Tips for a Non-Blotchy Maple and Birch Finish
To your tool-kit for avoiding blotchiness in hard-to-stain woods, add this: "solvent soaking." September 26, 2006
I have a client asking for a maple kitchen, but stained to a medium brown tone. For this project (not a big money one), I'm going to outsource my fronts from Walzcraft and have them do the stain and finish. Since I'm a cabinetmaker, not a pro finisher, I'm wary of a wiping stain on maple due to the blotchy outcome, and am also not a big fan of the spray-no-wipe option because it tends to obscure the grain. I'm wondering if I should suggest birch instead of maple, hoping that I can do a wiping stain on birch, avoid some of maple's tendency to blotch, and retain the look of maple since they're close in grain pattern. In your experience with birch less blotchy? I realize I might be better off suggesting a darker wood - say, white oak or even walnut - and then just clear coat it. Any thoughts are greatly appreciated.
From contributor M:
In my experience, birch plywood blotches just as bad as maple. I've heard folks argue both directions. Point blank, they both blotch.
Your best shot will be, in my opinion, to simply test your stain on a long sample (a 4"X3ft piece of hardwood will give you a good idea of how it will blotch). Sand the whole mess to 150 (using a small finish sander if possible, rather than an aggressive random-orbit) and then finish off by wrapping some 150 around a sponge and sand with the grain to remove all swirl marks. Then stain.
Note that some may suggest to you to use washcoats: this will eliminate blotching almost completely. It will also eliminate the darker colors (giving you a weak color) and keep pigments like gilsonite from getting into the grain and "popping" it like you seem to want (as most of us do).
From contributor C:
I always use a spray-on dye stain on maple, cherry and similar woods. The dye also gives the wood a beautiful chatoyance. Works great and does not obscure the grain. Brings it out more, if anything.
From contributor S:
You are correct - spraying a wiping stain will give a very muddy finish. Dye is the only way for me. It is completely transparent and you can get any color there is with great depth and no blotching or dark end grain.
From contributor A:
Find a quality finisher that will pre-stain the wood before applying the stain. We pre-stain all the stuff that goes though our shop (mostly maple) and it all comes out gorgeous with no blotches anywhere. This might cost a bit more, but it will really make the maple look like it should. All woods that blotch should be pre-stained, conditioned and well sanded before applying a wiping stain. And I agree that a spray-no-wipe tends to pigment out the grain far too much.
From contributor L:
My preferred strategy for dealing with these issues is to do a weak stain (usually I prefer to add body to the stain by diluting with clear stain base or similar products, rather than washcoating) and then finishing the tinting with a lightly pigmented clear coat.
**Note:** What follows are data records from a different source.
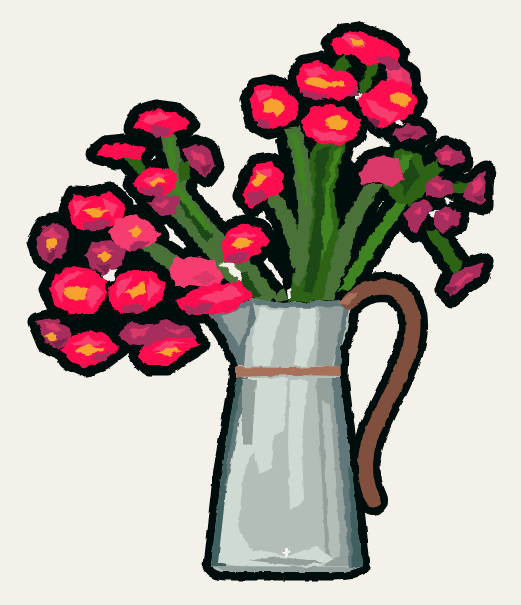
<!DOCTYPE html>
<html lang="en">
<head>
<meta charset="utf-8">
<title>Flowers in a metal jug</title>
<style>
:root {
  --paper: #f4f1ea;
  --ink: #060807;
  --red: #ff0b50;
  --pink: #f73c70;
  --rose: #d93768;
  --berry: #a72d5b;
  --wine: #7d2349;
  --gold: #f7a22f;
  --leaf: #2f6416;
  --moss: #4a7139;
  --fern: #3f8420;
  --pine: #1d4a14;
  --zinc: #b3beb8;
  --zinc-light: #cfdad3;
  --zinc-mid: #93a09b;
  --zinc-dark: #62777a;
  --zinc-deep: #3f5f5e;
  --copper: #a9705a;
  --handle: #80503c;
}
html, body { margin: 0; background: var(--paper); overflow: hidden; }
svg { display: block; width: 521px; height: 605px; }
.red { fill: var(--red); }
.pink { fill: var(--pink); }
.rose { fill: var(--rose); }
.berry { fill: var(--berry); }
.wine { fill: var(--wine); }
.gold { fill: var(--gold); }
.leaf { fill: var(--leaf); }
.moss { fill: var(--moss); }
.fern { fill: var(--fern); }
.pine { fill: var(--pine); }
.zinc { fill: var(--zinc); }
.zinc-light { fill: var(--zinc-light); }
.zinc-mid { fill: var(--zinc-mid); }
.zinc-dark { fill: var(--zinc-dark); }
.zinc-deep { fill: var(--zinc-deep); }
.copper { fill: var(--copper); }
.glint { fill: var(--paper); }
.outline { stroke: var(--ink); stroke-linejoin: round; }
.handle { fill: none; stroke: var(--handle); stroke-width: 15; stroke-linecap: round; }
.handle-outline { fill: none; stroke: var(--ink); stroke-width: 30; stroke-linecap: round; }
</style>
</head>
<body>
<svg viewBox="0 0 521 605" role="img" aria-label="Red flowers in a metal jug with a brown handle">
  <defs>
    <filter id="brush" x="0" y="0" width="521" height="605" filterUnits="userSpaceOnUse">
      <feTurbulence type="fractalNoise" baseFrequency="0.11" numOctaves="2" seed="4" result="grain"/>
      <feDisplacementMap in="SourceGraphic" in2="grain" scale="7" xChannelSelector="R" yChannelSelector="G"/>
    </filter>
    <filter id="soft-brush" x="0" y="0" width="521" height="605" filterUnits="userSpaceOnUse">
      <feTurbulence type="fractalNoise" baseFrequency="0.09" numOctaves="2" seed="9" result="grain"/>
      <feDisplacementMap in="SourceGraphic" in2="grain" scale="4" xChannelSelector="R" yChannelSelector="G"/>
    </filter>

    <g id="stems">
      <path class="leaf" d="M288 302Q300 250 298 205L312 146 322 140 346 142 334 190 340 240 334 300Z"/>
      <path class="moss" d="M284 128L300 126Q314 165 312 205L306 262 296 262Q302 180 284 128Z"/>
      <path class="moss" d="M266 198L280 193Q298 220 304 262L292 268Q286 225 266 198Z"/>
      <path class="moss" d="M330 268Q336 225 366 184L384 184Q356 220 348 262L334 300H322Z"/>
      <path class="fern" d="M338 292Q368 232 404 194L412 198Q382 238 352 288Z"/>
      <path class="leaf" d="M384 186Q390 152 402 148L420 154 426 172 444 168 428 190 410 206 398 204Z"/>
      <path class="leaf" d="M426 232L436 228 464 266 454 274Z"/>
      <path class="leaf" d="M418 184L470 182 474 192 430 196Z"/>
      <path class="leaf" d="M440 168L434 178 420 172 436 158Z"/>
      <path class="leaf" d="M330 72L338 60 346 52 350 66 342 78ZM358 92Q366 74 366 62L380 62Q374 80 364 96Z"/>
      <path class="moss" d="M160 134H176L184 172 188 194 226 238 246 282 238 292 212 262 166 208 158 192 172 186Z"/>
      <path class="leaf" d="M124 158L138 156 146 170 138 174ZM180 162L192 160 188 180 180 182Z"/>
      <path class="moss" d="M140 246L152 240 178 256 192 270 182 280 162 266Z"/>
      <path class="moss" d="M228 262L250 260 276 294 270 302H250Z"/>
    </g>

    <g id="jug-body">
      <path class="zinc" d="M206 310Q230 313 252 299L282 303 350 300Q352 325 341 348L340 378 354 490 362 566Q350 573 328 572H226Q214 572 211 566L222 470 237 378 238 362Q224 332 206 310Z"/>
    </g>

    <g id="blooms">
      <g id="top-blooms">
        <path class="red" d="M330 44L344 33 360 31 374 37 388 42 400 54 398 66 384 62 366 66 352 54 336 54Z"/>
        <path class="rose" d="M386 68L398 64 411 74 412 88 402 90 388 82Z"/>
        <path class="red" d="M297 76L304 64 320 61 334 70 352 72 359 84 354 96 336 100 316 98 300 92Z"/>
        <path class="red" d="M249 100L256 87 272 84 288 90 298 104 296 118 284 126 268 130 254 122Z"/>
        <path class="red" d="M302 122L310 108 326 104 346 108 360 120 356 136 340 145 322 144 306 136Z"/>
        <path class="red" d="M357 98L370 90 382 80 398 78 412 88 418 102 412 114 398 120 380 128 364 114Z"/>
        <path class="berry" d="M392 134L406 124 420 126 428 134 416 140 400 140Z"/>
        <path class="rose" d="M357 174L368 160 384 155 398 160 405 178 392 186 378 182 362 184Z"/>
        <path class="red" d="M242 196L248 180 256 164 272 162 284 174 282 192 268 198 252 208Z"/>
      </g>
      <g id="right-blooms" class="berry">
        <path d="M434 152L446 145 462 152 464 162 450 168 438 162Z"/>
        <path d="M464 190L474 178 486 170 484 188 484 206 474 204 462 196Z"/>
        <path d="M424 184L436 176 452 182 454 194 440 198 426 196Z"/>
        <path d="M404 214L412 204 424 198 432 208 424 222 416 234 408 226Z"/>
        <path d="M434 214L446 206 460 212 458 224 444 232 434 226Z"/>
        <path d="M444 290L450 276 464 268 484 262 480 276 464 286 452 298Z"/>
      </g>
      <g id="left-blooms">
        <path class="red" d="M133 128L140 114 156 109 176 112 190 124 180 132 162 138 146 132Z"/>
        <path class="red" d="M95 154L106 145 124 143 148 149 138 158 116 160Z"/>
        <path class="berry" d="M182 150L196 144 210 150 215 166 206 178 192 168Z"/>
        <path class="red" d="M132 184L142 171 160 167 178 173 176 188 158 198 142 194Z"/>
        <path class="berry" d="M146 202L164 194 180 198 176 212 160 216Z"/>
        <path class="red" d="M68 210L74 195 92 196 110 191 124 204 120 222 104 228 82 230 72 224Z"/>
        <path class="pink" d="M109 232L118 218 136 214 152 224 160 236 148 246 132 252 116 246Z"/>
        <path class="berry" d="M36 242L44 226 58 221 70 234 66 252 50 264 40 256Z"/>
        <path class="berry" d="M84 256L92 242 110 240 126 250 122 266 104 274 90 268Z"/>
        <path class="red" d="M48 290L56 274 74 266 94 270 108 282 106 300 94 314 72 314 56 306Z"/>
        <path class="red" d="M108 292L116 276 132 270 152 270 166 284 162 300 146 312 124 314 110 304Z"/>
        <path class="pink" d="M168 270L176 258 196 256 214 262 224 276 214 290 192 286 176 286Z"/>
        <path class="red" d="M220 246L228 230 244 224 260 228 268 240 258 254 242 264 226 262Z"/>
        <path class="red" d="M174 302L192 290 216 284 240 282 253 296 240 308 216 314 186 314Z"/>
        <path class="berry" d="M37 322L52 318 68 326 72 340 60 350 46 344Z"/>
        <path class="red" d="M62 350L72 336 90 330 108 336 120 348 104 360 86 368 68 360Z"/>
        <path class="red" d="M138 356L148 342 164 334 190 336 201 344 184 354 168 366 148 366Z"/>
        <path class="berry" d="M118 336L128 322 146 324 166 320 190 328 196 338 168 338 146 346 130 344Z"/>
      </g>
    </g>
    <path id="handle-curve" d="M349 302Q362 287 384 287C404 288 414 306 413 328C412 366 374 416 367 450Q362 476 373 500"/>
  </defs>

  <rect width="521" height="605" fill="var(--paper)"/>

  <g id="ink-outline" class="outline" filter="url(#soft-brush)">
    <use href="#stems" stroke-width="19"/>
    <use href="#blooms" stroke-width="19"/>
    <use href="#jug-body" stroke-width="17"/>
    <use href="#handle-curve" class="handle-outline"/>
    <path d="M276 140L300 120 330 140 370 180 330 290 290 290 262 250 290 220Z" stroke="none" fill="var(--ink)"/>
    <path d="M60 230L130 220 200 270 170 330 60 340 76 270Z" stroke="none" fill="var(--ink)"/>
  </g>

  <g id="greenery" filter="url(#brush)">
    <use href="#stems"/>
    <path class="pine" d="M316 150L330 146 322 186 326 240 312 296 304 290 314 220ZM398 168L412 160 420 176 404 196ZM232 270L246 272 262 298H250ZM176 200L186 198 214 238 206 242Z"/>
    <path class="fern" d="M334 152L342 146 330 190 332 230 322 262 324 200ZM288 132L296 132Q308 168 306 214 300 170 288 132ZM166 138H172L180 186 214 232 206 230 172 190ZM402 154L414 156 398 182 392 180Z"/>
    <path class="moss" d="M300 226L310 224 308 264 300 286 294 282Z"/>
    <path class="glint" d="M356 92L366 97 364 104 356 98ZM394 114L404 124 396 126ZM102 272L116 270 112 280 104 282ZM218 264L232 262 242 272 240 284 230 272ZM428 212L442 210 434 217ZM444 198L454 200 448 204Z"/>
  </g>

  <g id="jug" filter="url(#soft-brush)">
    <use href="#jug-body"/>
    <path class="zinc-dark" d="M206 310Q230 313 252 299L256 318 246 344 244 366H238Q226 334 206 310Z"/>
    <path class="zinc-mid" d="M222 316L250 306 246 332 238 346Z"/>
    <path class="zinc-light" d="M260 308L284 310 276 334 270 366H254L252 340Z"/>
    <path class="zinc-light" d="M300 308H316L314 344 306 366H294Z"/>
    <path class="zinc-mid" d="M320 306L346 304 340 338 332 366H316Z"/>
    <path class="zinc-dark" d="M252 299L282 303 350 300 348 307 284 308 254 305ZM344 306L350 304 341 348 340 366H334Z"/>
    <path class="zinc-deep" d="M237 376L245 378 232 470 226 568 211 566 222 470Z"/>
    <path class="zinc-dark" d="M242 378L252 378 240 470 224 550 226 470Z"/>
    <path class="zinc-light" d="M248 378H288L284 430 274 436 272 468 260 474 254 452 244 470 238 530 256 556 236 566 218 562 226 490Z"/>
    <path class="zinc-mid" d="M242 380H256L252 446 242 444Z"/>
    <path class="zinc-light" d="M290 380H308L302 450 304 500 290 510 288 440Z"/>
    <path class="zinc-mid" d="M316 378L336 378 346 470 354 566H326L322 480Z"/>
    <path class="zinc" d="M322 400L330 404 336 480 340 556 330 560 326 480Z"/>
    <path class="zinc-dark" d="M332 378L340 378 354 490 362 566 350 568 342 480Z"/>
    <path class="zinc-deep" d="M348 466L352 470 362 566 353 569Z"/>
    <path class="zinc-light" d="M230 556L262 550 288 556 316 546 334 560 318 567H240Z"/>
    <path class="zinc-mid" d="M248 560L280 557 326 562 296 566ZM214 566L356 567 346 572H226Z"/>
    <path class="copper" d="M236 367L288 368 340 366 341 376 290 375 236 377Z"/>
    <path class="glint" d="M283 551H290V553H283ZM285 548H288V556H285Z"/>
    <path class="moss" d="M274 296L284 288 288 300 276 302Z"/>
    <path class="glint" d="M287 290L291 288 292 299 288 299Z"/>
    <use href="#handle-curve" class="handle"/>
    <path class="copper" d="M338 303L350 293 358 294 348 305Z"/>
  </g>

  <g id="flowers" filter="url(#brush)">
    <use href="#blooms"/>
    <g id="shaded-petals" class="berry">
      <path d="M376 58L392 56 402 68 390 72ZM302 90L330 96 322 101 304 96ZM346 96L358 86 358 96ZM256 118L270 122 268 130 256 126ZM246 196L262 190 266 198 252 206ZM152 124L172 130 162 138 148 134ZM140 188L166 186 160 197 144 195Z"/>
      <path d="M84 222L112 220 104 229 84 231ZM130 244L148 240 144 248 132 252ZM228 254L250 252 242 264 228 262ZM184 306L214 304 206 313 186 314ZM90 358L112 350 104 361ZM120 306L144 304 144 312 126 314Z"/>
    </g>
    <g id="bright-petals" class="pink">
      <path d="M340 36L356 34 366 44 352 48ZM304 70L320 66 328 74 308 78ZM256 92L272 88 270 96 258 102ZM310 130L318 140 340 142 348 136 330 132ZM366 98L384 108 400 114 388 122 372 112ZM388 70L400 70 406 80 396 82ZM256 172L270 168 272 174 258 180Z"/>
      <path d="M140 120L160 112 172 116 154 124ZM142 180L158 172 168 177 152 186ZM74 200L90 200 80 210 74 220ZM104 198L118 206 112 218 106 208ZM54 286L66 274 84 272 66 284 62 302ZM92 284L104 292 92 308 86 300ZM116 284L134 276 126 288 118 300ZM148 276L160 288 148 302Z"/>
      <path d="M228 236L246 230 258 236 242 240ZM196 298L232 286 244 294 216 304ZM70 344L88 336 106 344 90 346ZM150 350L164 342 186 342 170 348ZM182 264L198 260 210 268 196 270Z"/>
    </g>
    <g id="rose-petals" class="rose">
      <path d="M40 234L52 228 62 236 52 240ZM90 250L104 246 116 252 102 254ZM188 276L208 272 218 278 206 286ZM130 330L150 328 144 336 132 338ZM164 328L186 330 178 334ZM44 324L58 324 62 332 50 330Z"/>
      <path d="M440 152L454 152 450 160 442 160ZM472 184L482 178 480 190 474 194ZM430 182L446 184 440 191ZM412 212L422 206 420 216ZM440 214L452 212 448 222ZM452 286L468 274 474 274 460 284ZM190 152L204 154 206 164 196 160ZM154 202L170 200 164 208Z"/>
    </g>
    <path id="dark-folds" class="wine" d="M368 116L380 122 378 128 368 120ZM46 252L58 248 50 262ZM96 266L112 264 106 273ZM200 166L212 164 206 176ZM400 134L416 132 412 139ZM474 196L484 194 482 205ZM446 288L456 286 452 297ZM50 342L66 338 60 349Z"/>
    <g id="golden-centres" class="gold">
      <path d="M304 82L316 76 328 82 344 80 344 86 326 88 316 86ZM262 104L272 98 286 108 278 116 266 112ZM324 120L336 114 348 122 344 130 330 130ZM388 96L398 92 412 98 406 106 394 104ZM350 40L362 40 364 45 354 46ZM250 184L258 172 268 176 258 186Z"/>
      <path d="M148 182L158 178 166 181 154 187ZM82 212L92 208 108 209 102 217 88 216ZM126 230L136 226 144 232 136 238ZM46 242L54 238 56 246 48 249ZM98 255L106 251 112 257 104 261ZM64 290L74 284 90 290 84 300 70 299ZM124 292L134 288 144 280 146 292 134 298Z"/>
      <path d="M230 244L240 238 254 242 244 248 236 250ZM44 336L52 332 58 338 50 342ZM74 349L90 344 104 350 88 356ZM156 352L168 347 180 350 168 356Z"/>
    </g>
  </g>
</svg>
</body>
</html>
This tends to get the drama of the wood's grain while limiting the contrasts to artistically successful levels. I think that maple is generally easier to work with than birch. In fact, I can't think of any other common wood which can achieve such a wide range of stained colors and looks. It is a favorite of mine. Common problems with birch are torn (slivered) veneers and dark streaks. Birch is also somewhat more coarsely grained than maple and suffers more from raised grain issues when using water based products (which I often favor).
From contributor X:
Pigmented wood stains were not intended to be sprayed, brushed, or wiped on, unless they are wiped off because they have large particles. Dyes have much smaller particles, and if sprayed with the proper technique, will not blotch.
The pre-conditioner could be almost any one of the drying oils, or the clear base for stains or glazes, which basically is going to add a thin skin to the wood. This film will prevent the stain from penetrating into the wood, which is one way how to prevent blotching. Glue sizing, boiled linseed oil, solvent soaking, gel stains - basically a heavy bodied drying oil or solvent soaking with pigments. There is a lot of information on blotching. Just do a search here, and you will find it.
From the original questioner:
Thanks. It seems to be the case that the door suppliers (Walzcraft, Portadoor, etc.) don't do a conditioning step and/or don't use dye over pigment because their blotching is quite pronounced. Are you aware of a door supplier who does a particularly good job with their stain and finish? Or am I expecting too much from a company that's really in the business of woodwork?
From contributor R:
To minimize the blotchy effect on maple, try wiping the door down with paint thinner and then staining it. This will also prevent the end grain from absorbing too much stain. Overall, you will get a much more consistent color. This is just another process you might call a stain conditioning.
From contributor X:
Only the old timers know about solvent soaking. The proper solvent floods the wood, and then being that the wood can only absorb so much liquid, the stain cannot penetrate the wood. Be sure you use the right solvent for whichever type of stain you will be using.
As with all new techniques, make some samples.
From contributor O:
Could you not send the cabinet parts out with the doors? That way they would match the doors.